Timeless Consistency: As the US Adjusts to Daylight Saving Time, These Are the Countries NOT Changing Their Clocks
- Daylight saving time occurred at 2 a.m. local time on Sunday in most of the US.
- Changing the clock twice a year has been a controversial practice, as various legislators try to stop the change.
It’s as controversial as its supporters say it needs to be, but like clockwork, daylight saving time causes hundreds of millions of Americans to wake up groggy on a Sunday in March.
While some enjoy catching up on more daylight later in the day, others resent losing an hour of sleep.
In fact, while the US has practiced daylight saving time since 1918, less than 40 percent of the world’s countries still do.
Daylight saving time occurred at 2 a.m. local time on Sunday for most of the US, the European Union, and several countries
About 40 percent of countries continue to observe daylight saving time, and at one point about 140 countries practiced changing clocks.
Aside from Hawaii and Arizona, the rest of the US has consistently practiced daylight saving time.
Despite the tradition, several residents and legislators have opposed the time change and have consistently advocated stopping the time change.
A bipartisan group of US senators introduced a bill on Thursday to make daylight saving time permanent after voting unanimously last year to end the practice, according to Reuters.
The bill failed in the US House of Representatives because lawmakers couldn’t decide whether to keep standard time, also known as winter time, or daylight saving time.
Canada, Paraguay, Cuba, Haiti, Chile, New Zealand, the Levant and areas of Australia also follow the practice of changing the clocks twice a year, according to Statista.
Meanwhile, Mexico decided to stop daylight saving time this year and move forward with the permanent implementation of winter time, while Baja California moved its clocks forward.
The European Union also changes clocks twice a year, but at a later date than the US. Daylight Saving Time will begin in the EU on March 26.
Changing the clock twice a year has been a controversial practice in the US as various legislators try to stop the change.
Most of Africa has never practiced daylight saving time or has done so before, but Egypt is one of the few countries on the continent to start practicing daylight saving time to save energy, according to Statista.
Meanwhile, most of Asia has abandoned the practice of changing clocks despite observing the change once twice a year.
As for South America, almost all countries, apart from the coastal county of Chile and Paraguay, do not change clocks.
Daylight Saving Time: An American ritual since 1918 that has sparked a furious debate across the country
What is summer time?
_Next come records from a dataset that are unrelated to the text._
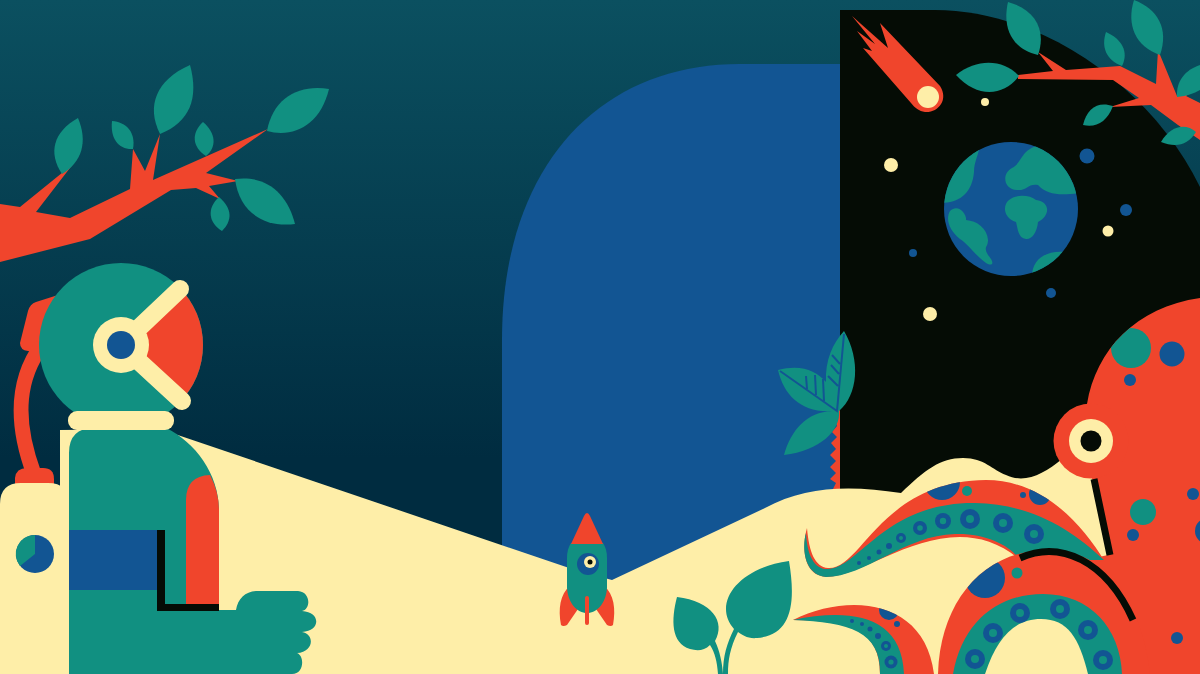
<!DOCTYPE html>
<html lang="en">
<head>
<meta charset="utf-8">
<title>Astronaut and octopus</title>
<style>
:root {
  --night-top: #0b5060;
  --night-bottom: #002c40;
  --blue: #125593;
  --teal: #119081;
  --red: #f0452c;
  --cream: #feeea8;
  --black: #050c05;
}
html, body { margin: 0; height: 100%; overflow: hidden; background: var(--night-bottom); }
svg { display: block; width: 1200px; height: 674px; }
.blue { fill: var(--blue); }
.teal { fill: var(--teal); }
.red { fill: var(--red); }
.cream { fill: var(--cream); }
.black { fill: var(--black); }
.line { fill: none; stroke: var(--black); stroke-width: 7; }
.vein { fill: none; stroke: var(--blue); stroke-width: 2; }
.strap { fill: none; stroke: var(--cream); stroke-width: 18; stroke-linecap: round; }
.sky-top { stop-color: var(--night-top); }
.sky-bottom { stop-color: var(--night-bottom); }
</style>
</head>
<body>
<svg viewBox="0 0 1200 674" role="img" aria-label="An astronaut facing a red octopus, with a rocket, a planet and a comet">
  <defs>
    <linearGradient id="sky" x1="0" y1="0" x2="0" y2="1">
      <stop class="sky-top" offset="0"/>
      <stop class="sky-bottom" offset=".68"/>
    </linearGradient>
    <clipPath id="globe"><circle cx="1011" cy="209" r="67"/></clipPath>
    <clipPath id="helmet"><circle cx="121" cy="345" r="82"/></clipPath>
    <clipPath id="head"><path d="M1087 404C1096 350 1136 307 1200 298V674H1100V480Z"/></clipPath>
    <clipPath id="upper-arm"><path d="M807 528C809 552 815 567 828 568C862 570 880 481 986 480C1040 480 1080 520 1105 562L1020 560C950 500 870 577 826 577C802 575 802 545 807 528Z"/></clipPath>
    <clipPath id="front-arm"><path d="M938 674C940 600 985 550 1048 550C1100 550 1140 590 1150 674Z"/></clipPath>
    <clipPath id="small-arm"><path d="M793 620C850 592 925 600 934 674H880C880 630 850 621 793 620Z"/></clipPath>
    <g id="sucker">
      <circle class="blue" r="10"/>
      <circle class="teal" r="4"/>
    </g>
  </defs>

  <rect id="night" width="1200" height="674" fill="url(#sky)"/>

  <path id="doorway" class="blue" d="M502 600V340C502 165 600 64 740 64H841V600Z"/>

  <g id="space">
    <path class="black" d="M840 10H935C1040 10 1150 85 1200 187V520H840Z"/>
    <g id="stars">
      <g class="cream">
        <circle cx="891" cy="165" r="7"/>
        <circle cx="985" cy="102" r="4"/>
        <circle cx="1108" cy="231" r="5.500"/>
        <circle cx="930" cy="314" r="7"/>
      </g>
      <g class="blue">
        <circle cx="1087" cy="156" r="7.500"/>
        <circle cx="1126" cy="210" r="6"/>
        <circle cx="913" cy="253" r="4"/>
        <circle cx="1051" cy="293" r="5"/>
      </g>
    </g>
    <g id="comet">
      <path class="red" d="M852 16L888 48L880 23L940 86C949 100 938 113 925 112C919 111 915 108 911 103L863 48L872 51L857 31L875 44Z"/>
      <circle class="cream" cx="928" cy="97" r="11"/>
    </g>
    <g id="earth">
      <circle class="blue" cx="1011" cy="209" r="67"/>
      <g class="teal" clip-path="url(#globe)">
        <path d="M940 130H980C982 153 974 158 974 172C972 193 960 203 940 203Z"/>
        <path d="M1036 146C1020 152 1022 163 1012 168C1001 174 1004 190 1017 190C1027 191 1028 183 1038 185C1048 196 1062 195 1080 193V140Z"/>
        <path d="M1009 200C1016 194 1030 195 1036 200C1051 202 1050 216 1038 222C1037 233 1031 240 1026 239C1018 238 1018 229 1016 222C1004 218 1002 206 1009 200Z"/>
        <path d="M950 211C958 203 967 214 966 220C977 221 987 228 988 240C988 248 983 246 988 255C995 263 993 267 986 263C974 254 968 244 960 239C950 231 945 220 950 211Z"/>
        <path d="M1032 276C1032 260 1045 250 1066 252V276Z"/>
      </g>
    </g>
  </g>

  <g id="palm">
    <path class="red" d="M840 410L833 415L837 426L832 432L837 437L831 443L836 449L830 455L836 461L830 467L836 473L830 479L836 483L832 491H840Z"/>
    <path class="teal" d="M844 331C861 360 858 395 839 411C841 430 820 451 784 455C791 430 807 412 832 411C802 413 784 396 778 370C800 364 816 370 826 382C825 360 833 343 844 331Z"/>
    <path class="vein" d="M844 334L837 411L780 371M832 355L840 364M831 365L839 374M828 376L838 386M806 376L807 389M815 375L816 395M823 379L824 401"/>
  </g>

  <path id="ground" class="cream" d="M160 429L578 571L612 580L765 508C805 486 850 485 901 493C925 470 940 458 963 458C985 458 992 470 1006 475C1025 484 1044 474 1062 459L1120 440V674H60V430Z"/>

  <g id="left-branch">
    <path class="red" d="M0 204L20 207L73 164L36 212L70 218L130 189L133 149L145 171L160 134L153 180L268 129L206 173L238 181L209 186L220 199L196 188L171 190L90 239L0 262Z"/>
    <g class="teal">
      <path d="M78 118C88 142 82 162 62 174C48 153 53 132 78 118Z"/>
      <path d="M112 121C126 122 136 132 133 149C119 150 110 139 112 121Z"/>
      <path d="M190 65C199 98 190 122 160 134C146 106 156 80 190 65Z"/>
      <path d="M203 122C216 133 217 147 206 156C192 147 191 133 203 122Z"/>
      <path d="M329 89C320 126 293 138 267 131C273 98 299 84 329 89Z"/>
      <path d="M235 179C265 175 287 192 295 224C263 228 239 211 235 179Z"/>
      <path d="M219 197C233 209 232 221 222 231C209 223 206 209 219 197Z"/>
    </g>
  </g>

  <g id="right-branch">
    <path class="red" d="M1200 103L1186 96L1200 84V80L1177 96L1158 50L1156 84L1120 66L1066 70L1038 52L1053 71L1018 75L1018 79L1113 80L1139 98L1110 107L1151 105L1178 125L1200 140Z"/>
    <g class="teal">
      <path d="M1008 2C1034 9 1047 29 1038 55C1012 49 1002 28 1008 2Z"/>
      <path d="M956 75C978 57 1005 60 1019 76C1003 97 977 98 956 75Z"/>
      <path d="M1106 32C1122 39 1129 52 1122 66C1106 60 1101 47 1106 32Z"/>
      <path d="M1134 0C1158 9 1169 29 1160 55C1136 47 1126 25 1134 0Z"/>
      <path d="M1113 106C1107 122 1096 128 1083 125C1087 108 1098 101 1113 106Z"/>
      <path d="M1200 65C1185 70 1176 81 1177 97C1187 96 1195 93 1200 90Z"/>
      <path d="M1161 142C1171 125 1186 123 1196 132C1188 145 1176 148 1161 142Z"/>
    </g>
  </g>

  <g id="astronaut">
    <g id="air-pack">
      <path class="red" d="M58 295L36 302Q30 304 28 311L20 343Q20 350 28 351L42 353Z"/>
      <path d="M42 345C20 375 12 415 34 474" fill="none" stroke="var(--red)" stroke-width="15"/>
      <path class="red" d="M15 484V478Q16 468 27 468H43Q54 468 54 479V484Z"/>
      <path class="cream" d="M0 674V504Q0 483 21 483H48Q69 483 69 504V674Z"/>
      <circle class="blue" cx="35" cy="554" r="19"/>
      <path class="teal" d="M35 554V535A19 19 0 0 0 20 566Z"/>
    </g>
    <g id="suit">
      <path class="teal" d="M69 674V453Q69 428 94 428H166C195 442 219 474 219 510V610H236C238 598 246 591 258 591H298C311 592 311 609 302 611C321 612 321 631 302 632C315 634 314 652 297 653C305 656 304 674 292 674Z"/>
      <path class="red" d="M186 605V500Q186 476 210 475Q219 492 219 510V605Z"/>
      <rect class="blue" x="69" y="530" width="88" height="60"/>
      <path class="black" d="M157 530H165V604H219V611H157Z"/>
    </g>
    <g id="helmet-shell">
      <circle class="teal" cx="121" cy="345" r="82"/>
      <path class="red" d="M121 345L192 278L220 345L192 408Z" clip-path="url(#helmet)"/>
      <path class="strap" d="M180 289L121 345L182 401"/>
      <circle class="cream" cx="121" cy="345" r="28"/>
      <circle class="blue" cx="121" cy="345" r="14"/>
      <rect class="cream" x="68" y="411" width="106" height="19" rx="9"/>
    </g>
  </g>

  <g id="rocket">
    <path class="red" d="M570 586C560 594 558 609 561 625Q563 627 567 625L578 609H596L607 625Q611 627 613 625C616 609 614 594 604 586Z"/>
    <path class="teal" d="M571 543H603Q607 549 607 558V588C606 603 597 613 587 613S568 603 567 588V558Q567 549 571 543Z"/>
    <path class="red" d="M571 544L584 516Q587 510 590 516L603 544Z"/>
    <rect class="red" x="585" y="596" width="4" height="29" rx="2"/>
    <circle class="blue" cx="588" cy="564" r="11"/>
    <circle class="cream" cx="590" cy="562" r="6"/>
    <circle class="black" cx="590" cy="562" r="2.500"/>
  </g>

  <g id="sprout" class="teal">
    <path d="M789 561C796 603 792 635 757 638C748 639 742 635 738 632C730 648 728 660 728 674H723C723 656 727 643 734 629C712 604 737 568 789 561Z"/>
    <path d="M677 597C712 601 726 622 715 641C720 652 722 662 723 674H718C717 661 715 653 710 645C704 651 697 651 690 649C671 643 671 620 677 597Z"/>
  </g>

  <g id="octopus">
    <path class="red" d="M1087 404C1096 350 1136 307 1200 298V674H1118L1040 570L1108 555L1092 478Z"/>
    <circle class="red" cx="1091" cy="441" r="37.500"/>

    <g id="head-spots" clip-path="url(#head)">
      <circle class="teal" cx="1131" cy="348" r="20"/>
      <circle class="teal" cx="1143" cy="512" r="13"/>
      <g class="blue">
        <circle cx="1172" cy="354" r="12.500"/>
        <circle cx="1130" cy="380" r="6"/>
        <circle cx="1193" cy="494" r="6"/>
        <circle cx="1133" cy="535" r="6"/>
        <circle cx="1208" cy="531" r="13"/>
        <circle cx="1177" cy="638" r="6"/>
      </g>
    </g>

    <g id="upper-tentacle">
      <path class="red" d="M807 528C809 552 815 567 828 568C862 570 880 481 986 480C1040 480 1080 520 1105 562L1020 560C950 500 870 577 826 577C802 575 802 545 807 528Z"/>
      <path class="teal" d="M806 533C807 556 815 570 828 569C859 568 885 502 975 503C1030 504 1070 528 1104 560L1020 560C1010 545 985 533 955 534C905 535 865 577 826 577C803 575 802 546 806 533Z"/>
      <g clip-path="url(#upper-arm)">
        <circle class="blue" cx="942" cy="482" r="18"/>
        <circle class="blue" cx="1040" cy="494" r="11"/>
        <circle class="blue" cx="1023" cy="495" r="3"/>
        <circle class="teal" cx="967" cy="491" r="5"/>
      </g>
      <use href="#sucker" x="970" y="519"/>
      <use href="#sucker" x="1003" y="523"/>
      <use href="#sucker" x="1034" y="534"/>
      <use href="#sucker" transform="translate(943 521) scale(.8)"/>
      <use href="#sucker" transform="translate(920 528) scale(.7)"/>
      <use href="#sucker" transform="translate(901 538) scale(.5)"/>
      <g class="blue">
        <circle cx="889" cy="546" r="3"/>
        <circle cx="879" cy="552" r="2.500"/>
        <circle cx="869" cy="558" r="2"/>
        <circle cx="859" cy="563" r="2"/>
      </g>
    </g>

    <g id="front-tentacle">
      <path class="red" d="M938 674C940 600 985 550 1048 550C1100 550 1140 590 1150 674Z"/>
      <g clip-path="url(#front-arm)">
        <circle class="blue" cx="985" cy="578" r="20"/>
      </g>
      <circle class="teal" cx="1017" cy="573" r="5.500"/>
      <path class="teal" d="M953 674C962 622 998 594 1043 594C1090 594 1120 628 1122 674Z"/>
      <path class="cream" d="M985 674C997 638 1014 619 1041 619S1079 638 1088 674Z"/>
      <use href="#sucker" x="975" y="659"/>
      <use href="#sucker" x="993" y="633"/>
      <use href="#sucker" x="1020" y="613"/>
      <use href="#sucker" x="1060" y="609"/>
      <use href="#sucker" x="1088" y="630"/>
      <use href="#sucker" x="1103" y="660"/>
    </g>

    <g id="small-tentacle">
      <path class="red" d="M793 620C850 592 925 600 934 674H880C880 630 850 621 793 620Z"/>
      <path class="teal" d="M793 620C850 608 902 615 904 674H880C881 632 850 622 793 620Z"/>
      <g class="blue" clip-path="url(#small-arm)">
        <circle cx="889" cy="610" r="10"/>
        <circle cx="897" cy="624" r="3"/>
        <circle cx="852" cy="621" r="2"/>
        <circle cx="862" cy="624" r="2"/>
        <circle cx="870" cy="629" r="2.500"/>
        <circle cx="878" cy="636" r="3"/>
      </g>
      <use href="#sucker" transform="translate(886 646) scale(.5)"/>
      <use href="#sucker" transform="translate(891 662) scale(.65)"/>
    </g>

    <path class="line" d="M1094 479L1110 555M1020 558C1060 540 1106 560 1133 620"/>

    <g id="eye">
      <circle class="cream" cx="1091" cy="441" r="22"/>
      <circle class="black" cx="1091" cy="441" r="10.500"/>
    </g>
  </g>
</svg>
</body>
</html>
Daylight saving time is the process of turning clocks back one hour during the spring so that daylight lasts longer during the day, while the sunrise hours are reduced later.
It is generally believed that the origins of Daylight Saving Time can be traced back to the ideas of William Willett, an English builder who proposed the modern concept of Daylight Saving Time in 1907 as a way to enjoy extra daylight in the winter months. summer and save money.
Willett lobbied heavily in the British Parliament but ironically died shortly before its adoption by Germany, the United Kingdom, and many other European countries in 1916 and elsewhere in the years that followed.
What states do not participate in daylight saving time?
Although most of the United States observes daylight saving time, it is not practiced in Arizona (except on Navajo tribal lands), Hawaii, and the US territories of Puerto Rico, Guam, American Samoa, the US Virgin Islands States and the Northern Mariana Islands. Islands.
What year did Daylight Saving Time begin in the US?
Daylight saving time was adopted in the United States in 1918, but was repealed in 1919 due to the end of World War I and its widespread unpopularity with the American public, although states and cities had the option of observing it if they wished. .
President Franklin Roosevelt reinstated daylight saving time from February 9, 1942, to September 30, 1945.
Due to the confusion of some states and cities that continued to observe daylight saving time in subsequent years, Congress passed the Uniform Time Act of 1966 to establish uniform daylight saving time in each time zone, exempting states that chose to stay on standard time. Since then, it has been observed by most of the states in the country.
Advantages and Disadvantages of Daylight Saving Time
Daylight saving time advocates say adding an extra hour of evening sun motivates people to get out of the house and do something active, which helps with health and fitness levels, as well as increasing vitamin intake D as less artificial light is needed. This also saves on energy costs.
However, studies have found that in modern society, energy costs actually tend to rise due to prolonged use of air conditioning units and computers.
But the biggest argument against daylight saving time is that it disrupts our body clocks or circadian rhythm, which can be dangerous in some cases. Heart attack risk increases when daylight saving time begins, while an extra hour of darkness has also been linked to depression.